GETTING READY TO FEEL THE EARTH MOVE UNDER MY FEET, ESCONDIDO — Years ago, there were three northern white rhinoceroses living here at the Safari Park: male Angalifu, and females Noti and Nola. Tragically, they made up nearly half the world's population of their species. Even more tragically, with Angalifu's death on December 14, only one of them — Nola — remains alive. (Noti died in 2007.)
In an desperate effort to stave off extinction for this noble beast, scientists at the Park are experimenting with any number of possible solutions, including cloning and the manipulation of Angalifu's frozen skin cells into sperm and eggs. But Connie Jugal, the Park's Director of Mammalian Mating, still holds out hope for getting a rhino baby the old-fashioned way. Well, mostly old-fashioned, anyway. She and her team are working on an audacious plan to bring Nola together with a potential mate. And to help things along, she's working on a specialized audio-visual production designed to get her charges in the mood for l'amour.

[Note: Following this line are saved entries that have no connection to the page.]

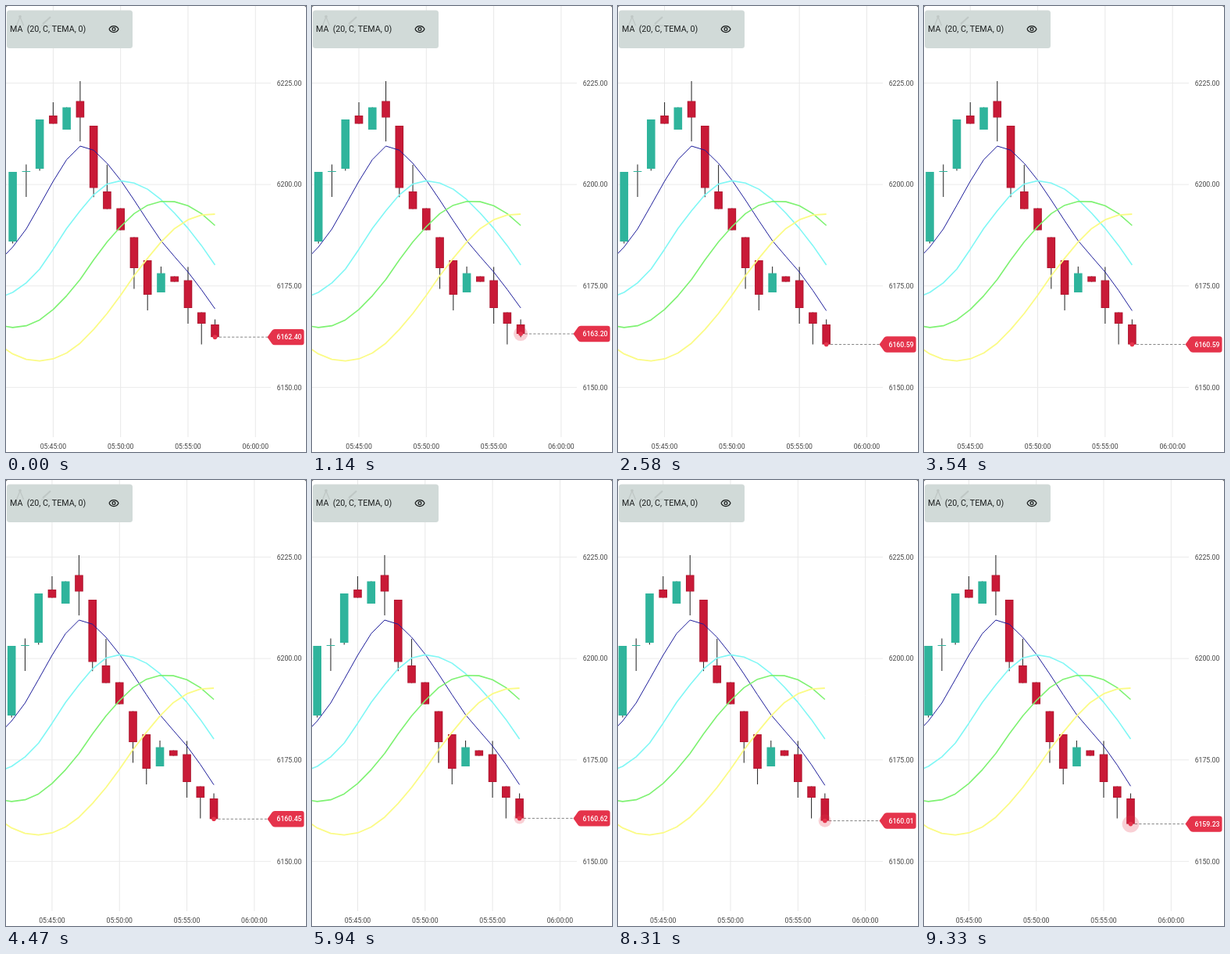
Recreate the animation shown at these times as an HTML page with a canvas. Size 384 by 570 pixels, loop 9360 ms.

```html
<!DOCTYPE html>
<html lang="en">
<head>
<meta charset="utf-8">
<title>Candle chart</title>
<style>
html, body { margin: 0; width: 100%; height: 100%; overflow: hidden; background: #fff; }
canvas { display: block; width: 384px; height: 570px; }
</style>
</head>
<body>
<canvas id="chart"></canvas>
<script>
const W = 384, H = 570, LOOP = 9360;
const STEP = 17.26, SCROLL = 0.00032, UNIT = 5.185;
const RED = '#e5334b', FONT = 'Roboto, "Open Sans", sans-serif';

const canvas = document.getElementById('chart');
const ctx = canvas.getContext('2d');
const dpr = window.devicePixelRatio || 1;
canvas.width = W * dpr;
canvas.height = H * dpr;
ctx.scale(dpr, dpr);

// Heights of open and close
const bodies = [
  [301, 212], [212, 211], [208, 145], [140, 150.5], [158, 129.5],
  [121.5, 142.5], [153, 232.5], [237, 259.5], [258.5, 286.5], [295.5, 335],
  [325, 369], [366, 341.5], [345.5, 352.5], [350.5, 386], [391.5, 406]
];

// Wick lengths above and below the body
const wickUp = i => i % 2 ? 8.5 * ((i + 1) / 2 % 5) : 0;
const wickDown = i => 32 * Math.max(0, Math.cos(2 * Math.PI * (i - 1) / 4.2));

// Evenly spaced key heights; the first line follows the price
const averages = [
  { color: '#1c1c9a', width: 1, keys: [326, 285, 224, 179, 201, 248, 300, 340, 387], live: true },
  { color: '#80f7f5', width: 1.6, keys: [373, 343, 276.5, 227.5, 231, 271, 331] },
  { color: '#7ef272', width: 1.6, keys: [408, 404.3, 364, 301.5, 257.5, 251.3, 280.5] },
  { color: '#fbfb86', width: 1.8, keys: [433, 453.5, 440, 393, 329.5, 280, 266] }
];

// time, price
const ticks = [
  [0, 6162.40], [570, 6163.20], [2250, 6160.59], [4050, 6160.45],
  [5550, 6160.62], [7020, 6160.01], [8820, 6159.23]
];

const priceY = p => 228.2 - (p - 6200) * UNIT;
const ease = k => k * k * (3 - 2 * k);

function priceAt(t) {
  let p = ticks[0][1];
  for (const [start, value] of ticks) {
    if (t >= start) p += (value - p) * ease(Math.min(1, (t - start) / 270));
  }
  return p;
}

// Smooth curve through evenly spaced keys, u from 0 to 1
function spline(keys, u) {
  const last = keys.length - 1;
  const i = Math.min(last - 1, Math.floor(u * last));
  const k = u * last - i;
  const slope = j => {
    if (j === 0) return (4 * keys[1] - 3 * keys[0] - keys[2]) / 2;
    if (j === last) return (3 * keys[last] - 4 * keys[last - 1] + keys[last - 2]) / 2;
    return (keys[j + 1] - keys[j - 1]) / 2;
  };
  return keys[i] + (keys[i + 1] - keys[i]) * ease(k)
    + slope(i) * k * (1 - k) ** 2 - slope(i + 1) * k * k * (1 - k);
}

function line(x1, y1, x2, y2, color, width = 1) {
  ctx.strokeStyle = color;
  ctx.lineWidth = width;
  ctx.beginPath();
  ctx.moveTo(x1, y1);
  ctx.lineTo(x2, y2);
  ctx.stroke();
}

function disc(x, y, r, color) {
  ctx.fillStyle = color;
  ctx.beginPath();
  ctx.arc(x, y, r, 0, Math.PI * 2);
  ctx.fill();
}

function label(text, x, y, color, size = 8.7, align = 'center', weight = 400) {
  ctx.font = `${weight} ${size}px ${FONT}`;
  ctx.textAlign = align;
  ctx.fillStyle = color;
  ctx.fillText(text, x, y);
}

function drawGrid(left) {
  for (let i = 0; i < 4; i++) {
    const y = 98.5 + i * 25 * UNIT;
    line(0, y, 339, y, '#ebebeb');
    label((6225 - i * 25).toFixed(2), 362.5, y + 3.2, '#444');

    const x = left + STEP * (3 + i * 5);
    const minutes = 345 + i * 5;
    const time = [Math.floor(minutes / 60), minutes % 60, 0];
    line(x, 0, x, 551, '#e8e8e8');
    label(time.map(n => String(n).padStart(2, '0')).join(':'), x, 565.5, '#444');
  }
}

function drawCandle(x, open, close, up, down) {
  const top = Math.min(open, close), height = Math.abs(open - close);
  const rising = close < open;
  line(x, top - up, x, top + height + down, '#333', 1.1);
  ctx.fillStyle = rising ? '#2fb49c' : '#a9152d';
  ctx.fillRect(x - 5.3, top, 10.6, height);
  if (!rising) {
    ctx.fillStyle = '#c91a37';
    ctx.fillRect(x - 4.4, top + 0.6, 8.8, Math.max(0, height - 1.2));
  }
}

function drawAverage(left, { color, width, keys, live }, tip) {
  const points = live ? [...keys.slice(0, -1), tip] : keys;
  ctx.strokeStyle = color;
  ctx.lineWidth = width;
  ctx.lineJoin = 'round';
  ctx.beginPath();
  for (let i = 0; i <= 16; i++) {
    ctx.lineTo(left + (i - 1) * STEP, spline(points, i / 16));
  }
  ctx.stroke();
}

function drawPrice(x, price, t) {
  const y = priceY(price);
  ctx.setLineDash([3.2, 2.2]);
  line(x, y, 336, y, '#858585');
  ctx.setLineDash([]);

  const phase = (t / 900 + 0.1) % 1;
  const halo = 11 * ease(1 - Math.abs(2 * phase - 1));
  disc(x, y, halo, 'rgba(229, 51, 75, 0.23)');
  disc(x, y, 2.8, RED);

  ctx.fillStyle = RED;
  ctx.beginPath();
  ctx.moveTo(334.5, y);
  ctx.lineTo(340.5, y - 8.5);
  ctx.quadraticCurveTo(341.8, y - 10.2, 344, y - 10.2);
  ctx.arcTo(381.5, y - 10.2, 381.5, y, 3);
  ctx.arcTo(381.5, y + 10.2, 344, y + 10.2, 3);
  ctx.lineTo(344, y + 10.2);
  ctx.quadraticCurveTo(341.8, y + 10.2, 340.5, y + 8.5);
  ctx.fill();
  label(price.toFixed(2), 362.5, y + 3.2, '#fff', 8.7, 'center', 500);
}

function drawPanel() {
  ctx.fillStyle = '#d1dad8';
  ctx.beginPath();
  ctx.roundRect(1, 5.5, 161, 48.5, 3.5);
  ctx.fill();

  // Faint tools: compass and pencil
  const faint = '#bfc7c5';
  line(18, 14, 13.5, 25, faint, 1.3);
  line(18, 14, 22.5, 25, faint, 1.3);
  disc(18, 13.5, 1.8, faint);
  line(47, 23, 57, 14, faint, 2.2);
  line(45, 25, 61, 25, faint, 1);

  label('MA  (20, C, TEMA, 0)', 5, 33.3, '#1c1f1f', 10.7, 'left');

  ctx.strokeStyle = '#171a1a';
  ctx.lineWidth = 1.2;
  ctx.beginPath();
  ctx.moveTo(132, 29.6);
  ctx.bezierCurveTo(134.3, 24.3, 141.7, 24.3, 144, 29.6);
  ctx.bezierCurveTo(141.7, 34.9, 134.3, 34.9, 132, 29.6);
  ctx.stroke();
  ctx.beginPath();
  ctx.arc(138, 29.6, 1.9, 0, Math.PI * 2);
  ctx.stroke();
}

function drawCorners() {
  ctx.fillStyle = '#555';
  for (const [x, side] of [[0, 1], [W, -1]]) {
    ctx.beginPath();
    ctx.moveTo(x, 0);
    ctx.lineTo(x + side * 2.5, 0);
    ctx.quadraticCurveTo(x, 0, x, 2.5);
    ctx.fill();
  }
}

function draw(t) {
  const left = 8.6 - t * SCROLL;
  const lastX = left + STEP * bodies.length;
  const price = priceAt(t);
  const y = priceY(price), startY = priceY(ticks[0][1]);

  ctx.fillStyle = '#fff';
  ctx.fillRect(0, 0, W, H);
  drawGrid(left);
  bodies.forEach(([open, close], i) => {
    drawCandle(left + i * STEP, open, close, wickUp(i), wickDown(i));
  });
  drawCandle(lastX, 407, y, 6.5, Math.max(0, startY - y));

  const tip = 387 + (y - startY) * 0.26;
  for (const average of averages) drawAverage(left, average, tip);
  drawPrice(lastX, price, t);
  drawPanel();
  drawCorners();
}

const begin = performance.now();
function frame() {
  draw((performance.now() - begin) % LOOP);
  requestAnimationFrame(frame);
}
frame();
</script>
</body>
</html>
```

"There's only one male northern white rhino left in the world," explains Connie. "His name is Sudan, even though he lives in Kenya with two females, Najin and Fatu. His caretakers at the Ol Pejeta Conservancy share our concern, and they also share our frustration when it comes to getting their rhinos to mate. Rhinos rely on herd behavior to spur mating, and three rhinos just isn't enough to trigger those herd instincts. It was the same here when Angalifu and Noti were still alive.

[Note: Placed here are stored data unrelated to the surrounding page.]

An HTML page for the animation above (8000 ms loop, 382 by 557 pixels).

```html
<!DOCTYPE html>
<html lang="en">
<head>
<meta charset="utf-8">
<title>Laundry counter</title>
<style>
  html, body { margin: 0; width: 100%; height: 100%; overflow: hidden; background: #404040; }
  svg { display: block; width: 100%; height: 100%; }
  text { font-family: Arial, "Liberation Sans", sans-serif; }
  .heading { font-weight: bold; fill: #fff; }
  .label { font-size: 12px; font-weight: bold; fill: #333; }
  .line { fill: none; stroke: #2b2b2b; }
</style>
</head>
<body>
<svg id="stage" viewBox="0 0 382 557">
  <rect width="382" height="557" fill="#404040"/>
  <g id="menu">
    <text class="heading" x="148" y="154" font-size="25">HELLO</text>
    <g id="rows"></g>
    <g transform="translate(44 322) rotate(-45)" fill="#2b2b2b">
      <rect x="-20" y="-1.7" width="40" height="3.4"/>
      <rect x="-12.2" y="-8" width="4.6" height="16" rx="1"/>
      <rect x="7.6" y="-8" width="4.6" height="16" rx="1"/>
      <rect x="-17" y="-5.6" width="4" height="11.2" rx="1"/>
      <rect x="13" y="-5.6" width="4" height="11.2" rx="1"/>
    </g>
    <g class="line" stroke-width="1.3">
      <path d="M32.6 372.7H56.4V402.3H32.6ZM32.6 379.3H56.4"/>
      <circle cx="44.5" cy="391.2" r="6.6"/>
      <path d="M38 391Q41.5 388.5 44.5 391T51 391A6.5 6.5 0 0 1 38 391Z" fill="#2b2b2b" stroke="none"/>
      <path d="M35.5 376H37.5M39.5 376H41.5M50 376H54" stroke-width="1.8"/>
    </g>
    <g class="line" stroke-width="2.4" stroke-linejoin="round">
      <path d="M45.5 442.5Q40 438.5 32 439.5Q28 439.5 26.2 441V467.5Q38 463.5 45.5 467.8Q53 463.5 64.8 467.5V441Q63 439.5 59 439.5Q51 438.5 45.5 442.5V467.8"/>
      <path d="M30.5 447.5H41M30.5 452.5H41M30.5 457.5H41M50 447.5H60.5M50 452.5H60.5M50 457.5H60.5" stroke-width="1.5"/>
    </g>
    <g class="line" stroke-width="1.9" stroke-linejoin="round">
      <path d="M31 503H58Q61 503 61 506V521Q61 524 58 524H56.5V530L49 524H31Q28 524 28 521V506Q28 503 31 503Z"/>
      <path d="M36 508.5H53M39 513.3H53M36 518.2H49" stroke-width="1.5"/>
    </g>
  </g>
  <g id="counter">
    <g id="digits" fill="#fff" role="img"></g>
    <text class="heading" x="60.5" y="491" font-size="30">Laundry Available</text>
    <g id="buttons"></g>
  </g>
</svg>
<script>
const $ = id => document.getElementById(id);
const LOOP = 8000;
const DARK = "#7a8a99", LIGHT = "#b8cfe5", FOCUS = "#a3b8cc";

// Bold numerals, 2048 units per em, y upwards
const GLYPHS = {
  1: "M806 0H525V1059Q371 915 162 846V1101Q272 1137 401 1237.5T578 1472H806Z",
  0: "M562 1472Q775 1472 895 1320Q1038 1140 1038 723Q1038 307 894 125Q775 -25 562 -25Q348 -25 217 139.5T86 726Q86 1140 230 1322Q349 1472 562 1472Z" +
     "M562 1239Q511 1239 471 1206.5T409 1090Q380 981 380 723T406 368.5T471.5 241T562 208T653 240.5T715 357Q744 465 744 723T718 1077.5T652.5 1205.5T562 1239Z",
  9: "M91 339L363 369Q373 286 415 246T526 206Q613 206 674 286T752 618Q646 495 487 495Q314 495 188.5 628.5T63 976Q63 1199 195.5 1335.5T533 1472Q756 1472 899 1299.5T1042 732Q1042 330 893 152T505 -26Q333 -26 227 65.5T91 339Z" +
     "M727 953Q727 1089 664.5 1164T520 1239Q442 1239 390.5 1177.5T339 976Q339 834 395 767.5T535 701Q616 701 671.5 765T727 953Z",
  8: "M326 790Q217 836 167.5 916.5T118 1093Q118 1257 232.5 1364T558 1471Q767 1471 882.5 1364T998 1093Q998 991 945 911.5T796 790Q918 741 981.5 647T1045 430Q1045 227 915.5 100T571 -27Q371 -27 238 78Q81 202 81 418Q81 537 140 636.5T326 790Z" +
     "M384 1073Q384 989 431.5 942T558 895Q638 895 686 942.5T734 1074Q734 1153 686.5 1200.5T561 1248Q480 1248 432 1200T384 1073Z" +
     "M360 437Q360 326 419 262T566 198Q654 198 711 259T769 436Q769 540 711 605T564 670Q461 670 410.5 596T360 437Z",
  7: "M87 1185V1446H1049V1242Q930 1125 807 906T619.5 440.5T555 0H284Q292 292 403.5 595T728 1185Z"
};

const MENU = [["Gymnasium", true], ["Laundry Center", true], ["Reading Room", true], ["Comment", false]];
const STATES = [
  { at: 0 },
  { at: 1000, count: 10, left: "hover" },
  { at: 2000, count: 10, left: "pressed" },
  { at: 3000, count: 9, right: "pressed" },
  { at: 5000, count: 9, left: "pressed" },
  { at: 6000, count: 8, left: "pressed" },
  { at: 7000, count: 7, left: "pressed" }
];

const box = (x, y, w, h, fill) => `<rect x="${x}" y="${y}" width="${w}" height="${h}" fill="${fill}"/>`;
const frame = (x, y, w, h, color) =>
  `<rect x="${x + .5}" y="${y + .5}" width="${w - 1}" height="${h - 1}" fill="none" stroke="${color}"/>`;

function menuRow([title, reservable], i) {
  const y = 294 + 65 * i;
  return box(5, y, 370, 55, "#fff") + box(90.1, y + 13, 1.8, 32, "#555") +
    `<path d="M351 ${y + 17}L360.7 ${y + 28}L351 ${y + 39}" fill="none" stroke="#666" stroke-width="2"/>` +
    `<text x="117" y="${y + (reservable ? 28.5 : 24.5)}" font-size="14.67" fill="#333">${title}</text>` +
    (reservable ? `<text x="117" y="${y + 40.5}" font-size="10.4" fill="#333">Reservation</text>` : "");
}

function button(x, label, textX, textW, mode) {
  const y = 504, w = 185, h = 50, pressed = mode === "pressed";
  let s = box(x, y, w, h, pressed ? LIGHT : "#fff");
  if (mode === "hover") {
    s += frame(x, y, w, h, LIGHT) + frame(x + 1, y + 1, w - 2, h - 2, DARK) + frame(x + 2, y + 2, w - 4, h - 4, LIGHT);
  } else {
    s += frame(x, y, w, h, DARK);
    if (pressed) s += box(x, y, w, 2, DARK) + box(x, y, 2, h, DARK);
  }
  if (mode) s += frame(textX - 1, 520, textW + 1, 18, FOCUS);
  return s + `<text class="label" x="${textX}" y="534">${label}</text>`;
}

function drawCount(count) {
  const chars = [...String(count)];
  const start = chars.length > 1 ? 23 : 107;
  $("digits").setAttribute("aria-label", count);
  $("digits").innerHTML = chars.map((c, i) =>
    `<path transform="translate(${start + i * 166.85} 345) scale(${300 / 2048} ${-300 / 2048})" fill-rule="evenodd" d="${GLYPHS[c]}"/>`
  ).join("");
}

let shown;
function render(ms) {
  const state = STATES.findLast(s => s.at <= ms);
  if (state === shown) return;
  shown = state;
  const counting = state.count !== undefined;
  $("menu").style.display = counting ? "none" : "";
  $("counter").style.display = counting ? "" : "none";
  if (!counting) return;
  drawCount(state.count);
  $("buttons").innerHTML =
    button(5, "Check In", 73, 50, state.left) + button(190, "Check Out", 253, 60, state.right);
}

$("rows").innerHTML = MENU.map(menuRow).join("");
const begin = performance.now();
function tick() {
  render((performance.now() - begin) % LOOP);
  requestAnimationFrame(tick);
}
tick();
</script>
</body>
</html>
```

We see what you did there, Ms. Jugal.
Bootleg DVD of the Chiang Mai Zoo footage, available on Chinatown sidewalks everywhere.
"We agreed to bring Nola over to Kenya to see if the addition of a stranger to the mix would help to spice things up — you know, just like fantasy threesomes in human relationships. Plus, there's the excitement of travel: what girl wouldn't like to be flown over the ocean just to meet a mysterious stranger? But we also knew we couldn't count on the effect of just one additional partner. Then it hit me: rhinos don't see very well; they have trouble discerning details at any sort of distance. What if we could make Sudan and his lady friends think they were part of a herd by employing a little movie magic? Thanks to a generous grant from an anonymous donor, we've been able to construct an IMAX-style domed theater at the Conservancy. And National Geographic has been extremely forthcoming with extensive footage of these majestic beasts copulating like there's no tomorrow. I choose that term carefully. If these rhinos don't copulate, there won't be a tomorrow for their kind. We're hoping that once these rhinos get inside the theater and find themselves surrounded by wall-to-wall 'rhino porn,' they'll be tricked into thinking its sexytime — you know, just like regular porn tricks the human brain."
The project is expected to cost upward of $5 million all told, which would make it the biggest-budget pornographic film in history — and also maybe the weirdest. ("I do kind of wonder about those National Geographic photographers," admits Jugal.)
It's a big risk, but happily, there is some precedent: zoologists in Thailand claim to have stimulated giant panda mating under zoo conditions through the use of filmed "panda porn." "They got something like 30 cubs in 10 months!" exclaims Jugal. "If Sudan and Nola are half as excited as I am, they're gonna make it!"